It’s hard to tell how long a species needs to exist in a place before it’s no longer invasive. Species have been spreading around the globe for as long as they’ve been evolving. Rats have lived in the United States as long as Europeans have. As Larson asserts, “nativity is always relative to a particular time and place—it must be carefully indexed or it is meaningless.”
Because urban spaces are created by constructing over large amounts of habitats and species, cities are relatively low in biodiversity. Animals such as crows, rats, mice, and pigeons have followed us into cities. By following humans to urban areas, attracted to our waste, they add biodiversity to spaces which are otherwise almost entirely dominated by humans, bacteria and insects. Larson says, “many of these changes are happening whether we like them or not. We cannot recover the past.” Rats certainly live with us whether we like them or not. They thrive where we thrive. We do not have much of a choice but to accept them.

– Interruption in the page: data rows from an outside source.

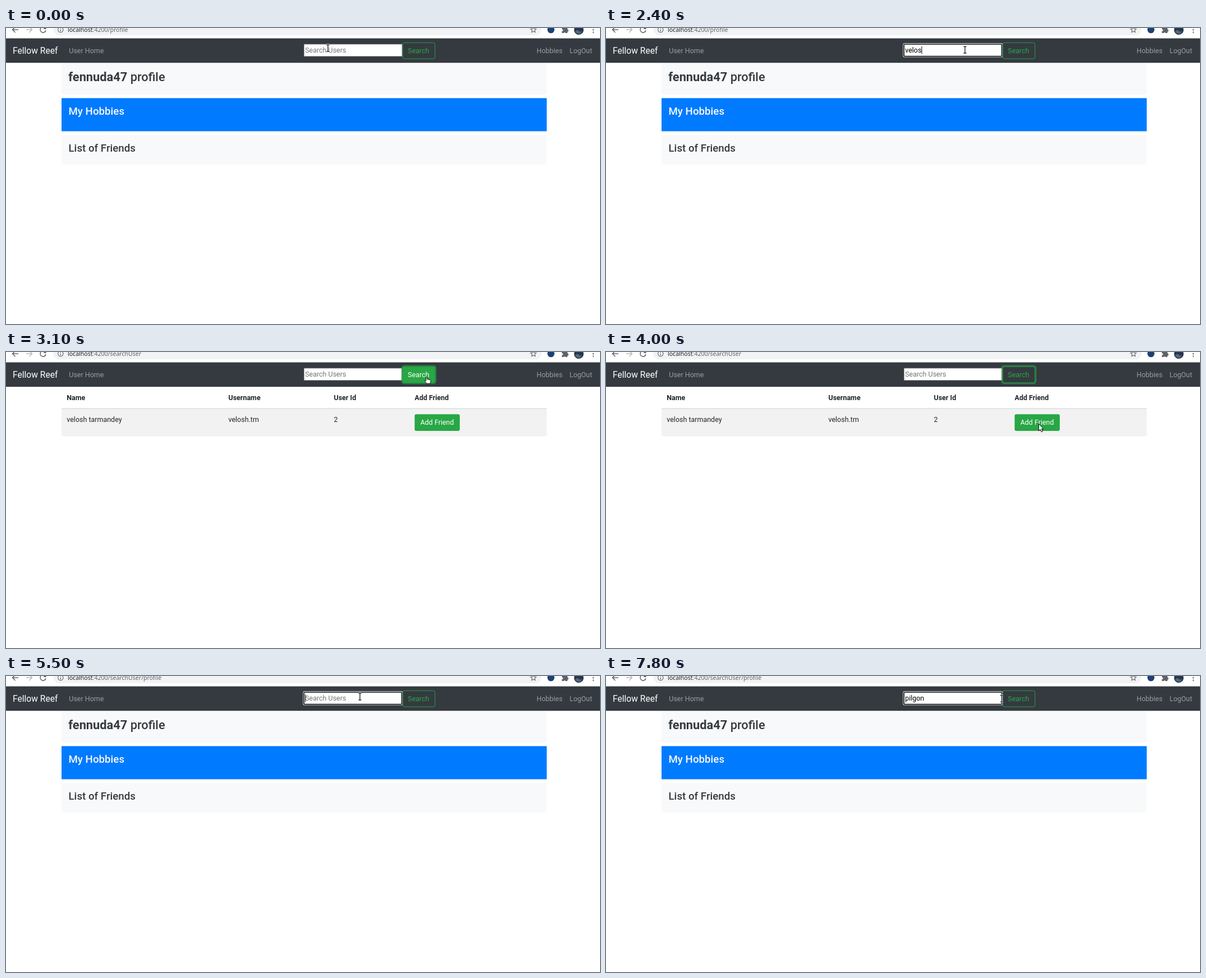
These frames come from a looping animation (1059x529 px, 8000 ms). An HTML page:

```html
<!DOCTYPE html>
<html lang="en">
<head>
<meta charset="utf-8">
<title>User search</title>
<style>
  html, body { margin: 0; width: 100%; height: 100%; overflow: hidden; background: #fff; }
  svg { display: block; width: 1059px; height: 529px; font: 12.47px Roboto, sans-serif; }
  .url { font: 10.55px "Noto Sans", sans-serif; fill: #5f6368; }
  .brand { font-size: 15.6px; fill: #fff; }
  .link { fill: #999c9f; }
  .title { font-size: 21.8px; font-weight: 500; fill: #343a40; }
  .sub { font-size: 18.7px; font-weight: 500; fill: #343a40; }
  .bold { font-weight: 700; }
  .line { fill: none; stroke: #5f6368; stroke-width: 1.5; }
  #table { fill: #212529; }
</style>
</head>
<body>
<svg viewBox="0 0 1059 529">
  <!-- browser toolbar -->
  <rect x="84" y="-9" width="871" height="22" rx="11" fill="#f1f3f4"/>
  <path class="line" d="M22 3H12M16.500-2L11.500 3l5 5"/>
  <path class="line" d="M36 3h10M41.500-2l5 5l-5 5" style="stroke:#babcbe"/>
  <path class="line" d="M70 0A5 5 0 1 0 71 4"/>
  <path d="M71.500-3v5h-5z" fill="#5f6368"/>
  <circle class="line" cx="97.300" cy="3" r="4.700" style="stroke-width:1.100"/>
  <path class="line" d="M97.300 2.500v3.500M97.300 0v1.300" style="stroke-width:1.200"/>
  <text class="url" x="110" y="7"><tspan fill="#202124">localhost</tspan><tspan id="path"></tspan></text>
  <path class="line" d="M940.300-2l1.500 3.300l3.500.4l-2.600 2.400l.7 3.500l-3.100-1.800l-3.100 1.800l.7-3.500l-2.600-2.400l3.500-.4z" style="stroke-width:1.100"/>
  <circle cx="971.500" cy="3" r="6.300" fill="#1d3f72"/>
  <path d="M991-1h3a2 2 0 0 1 4 0h3v3.500a2 2 0 0 1 0 4V9h-3.500a2 2 0 0 0-3.500 0H991V6a2 2 0 0 0 0-4z" fill="#5f6368"/>
  <circle cx="1021.300" cy="3.500" r="8.500" fill="#26364b"/>
  <path d="M1014.500 6q4-4 7-1t6 0q-2 5-6 5.500t-7-4.500z" fill="#52667f"/>
  <g fill="#5f6368"><circle cx="1047" cy="-1" r="1.200"/><circle cx="1047" cy="3.300" r="1.200"/><circle cx="1047" cy="7.600" r="1.200"/></g>

  <g id="profile">
    <rect x="99" y="62" width="865" height="57" fill="#f8f9fa"/>
    <text class="title" x="111.300" y="95"><tspan class="bold">fennuda47</tspan> profile</text>
    <rect x="99" y="125.300" width="865" height="59.200" fill="#007bff"/>
    <text class="sub" x="111.500" y="155" style="fill:#f8f9fa">My Hobbies</text>
    <rect x="99" y="190.700" width="865" height="53.200" fill="#f8f9fa"/>
    <text class="sub" x="111.500" y="220.500">List of Friends</text>
  </g>

  <g id="table">
    <g class="bold">
      <text x="108.300" y="85.700">Name</text><text x="396.500" y="85.700">Username</text>
      <text x="584.500" y="85.700">User Id</text><text x="728.500" y="85.700">Add Friend</text>
    </g>
    <rect x="99" y="100.200" width="865" height="50.400" fill="#f2f2f2"/>
    <rect x="99" y="100.200" width="865" height="1.600" fill="#dee2e6"/>
    <text x="108.300" y="124.700">velosh tarmandey</text><text x="396.500" y="124.700">velosh.tm</text>
    <text x="584.500" y="124.700">2</text>
    <rect x="728.500" y="111.200" width="80.500" height="29.700" rx="3" fill="#28a745"/>
    <text x="738.700" y="130.200" fill="#fff">Add Friend</text>
  </g>

  <!-- navigation bar -->
  <rect y="18.500" width="1059" height="43.700" fill="#343a40"/>
  <text class="brand" x="12" y="45.800">Fellow Reef</text>
  <text class="link" x="112.300" y="44.700">User Home</text>
  <text class="link" x="946" y="44.700">Hobbies</text>
  <text class="link" x="1004.700" y="44.700">LogOut</text>
  <rect x="531.300" y="29" width="174.800" height="21.700" fill="#fff" stroke="#858585" stroke-width=".8"/>
  <g id="focus">
    <rect x="529.500" y="27.300" width="177.800" height="25" rx="2.500" fill="#fff"/>
    <rect x="531.200" y="29" width="174.400" height="21.600" rx="1" fill="#fff" stroke="#101010" stroke-width="1.700"/>
  </g>
  <text id="query" x="533.200" y="44.200"></text>
  <rect id="caret" y="33" width="1" height="13.500"/>
  <rect id="ring" x="706" y="25" width="60" height="31" rx="4" fill="none" stroke="#28a745" stroke-opacity=".55" stroke-width="3"/>
  <rect id="button" x="707.200" y="26.200" width="57.600" height="28.800" rx="3" stroke="#28a745" stroke-width=".9"/>
  <text id="label" x="716.300" y="44.700">Search</text>

  <!-- pointers, each with its hot spot at the origin -->
  <g id="pointer" stroke-linejoin="round">
    <g id="beam" fill="none">
      <path d="M-2.500-6H2.500M0-6V6M-2.500 6H2.500" stroke="#fff" stroke-width="3"/>
      <path d="M-2.500-6H-1L0-5L1-6H2.500M0-5V5M-2.500 6H-1L0 5L1 6H2.500" stroke="#222" stroke-width="1.400"/>
    </g>
    <path id="arrow" d="M.5.5V13L3.300 10.300L5.300 15L7.500 14L5.500 9.500H9z" fill="#fff" stroke="#111"/>
    <path id="hand" d="M-2.200-5q1.100-1.500 2 0V-1.500l5 1q1.500.4 1.400 2L5.500 6.500H-.5L-4.500 2q-.4-1.700 1.200-1.200l1.100.9z" fill="#fff" stroke="#111"/>
  </g>
</svg>
<script>
const LOOP = 8000;
const $ = id => document.getElementById(id);
const show = (id, on) => $(id).setAttribute("display", on ? "inline" : "none");

// Each track lists [start in ms, value...]; values hold until the next entry.
const paths = [[0, ":4200/profile"], [3100, ":4200/searchUser"], [4300, ":4200/searchUser/profile"]];
const typing = [
  [0, ""], [900, "v"], [1200, "ve"], [1300, "vel"], [1500, "velo"], [2100, "velos"], [3100, ""],
  [6100, "p"], [6400, "pi"], [6800, "pilg"], [7100, "pilgo"], [7300, "pilgon"]
];
const pointers = [
  [0, "beam", 574, 36], [2400, "beam", 640, 39], [2500, "beam", 694, 43], [3000, "hand", 751, 50],
  [3300, "arrow", 763, 53], [3500, "arrow", 794, 83], [3700, "arrow", 800, 115],
  [3900, "arrow", 785, 124], [4000, "arrow", 771, 128], [4600, "arrow", 659, 53],
  [4800, "beam", 645, 44], [4900, "beam", 637, 37], [5100, "beam", 631, 37], [7800, "beam", 705.5, 40.5]
];
const at = (track, t) => track.findLast(entry => entry[0] <= t).slice(1);
const within = (t, from, to) => t >= from && t < to;

function render(t) {
  const searching = within(t, 3100, 4300);
  const focused = within(t, 300, 3000) || t >= 5500;
  const hovered = within(t, 3000, 3500);
  const [text] = at(typing, t);
  const [kind, x, y] = at(pointers, t);

  $("path").textContent = at(paths, t)[0];
  show("profile", !searching);
  show("table", searching);

  show("focus", focused);
  $("query").textContent = text || "Search Users";
  $("query").setAttribute("fill", text ? "#000" : "#757575");
  show("caret", focused && t < 7800);
  $("caret").setAttribute("x", 533.3 + (text ? $("query").getComputedTextLength() : 0));

  show("ring", searching);
  $("button").setAttribute("fill", hovered ? "#28a745" : "#343a40");
  $("label").setAttribute("fill", hovered ? "#fff" : "#28a745");

  for (const id of ["beam", "arrow", "hand"]) show(id, id === kind);
  $("pointer").setAttribute("transform", `translate(${x} ${y})`);
}

function tick() {
  render(performance.now() % LOOP);
  requestAnimationFrame(tick);
}
tick();
</script>
</body>
</html>
```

Larson says we get upset with “nature” when it does not act how we want it to and make assumptions about how we want it to be. Perhaps perspectives on rats would be more neutral if we didn’t expect them to be one way or another.
The term IS is supposed to remove the negative connotations associated with invasive species. Larson says the term invasive causes people to immediately ask, “how do we get rid of them?” I think some of the words used for rats serve a similar purpose. Pests and vermin are both words to describe something that is unwanted, and a problem because it exists where we think it shouldn’t. Maybe we need to stop calling rats names, such as pests, companions, vermin, pets, lab rats, and simply call them what they are: rats.
“Rats.” (2008). The Gale Encyclopedia of Science, edited by K. Lee Lerner and Brenda Wilmoth Lerner, 4th ed., vol. 5, Gale, pp. 3641-3644. Gale Virtual Reference Library.
Larson, Brandon M. H. (2007). “Thirteen Ways of Looking at Invasive Species.” In Invasive Plants: Inventories, Strategies and Action. Victoria, Canada: Canadian Weed Science Society.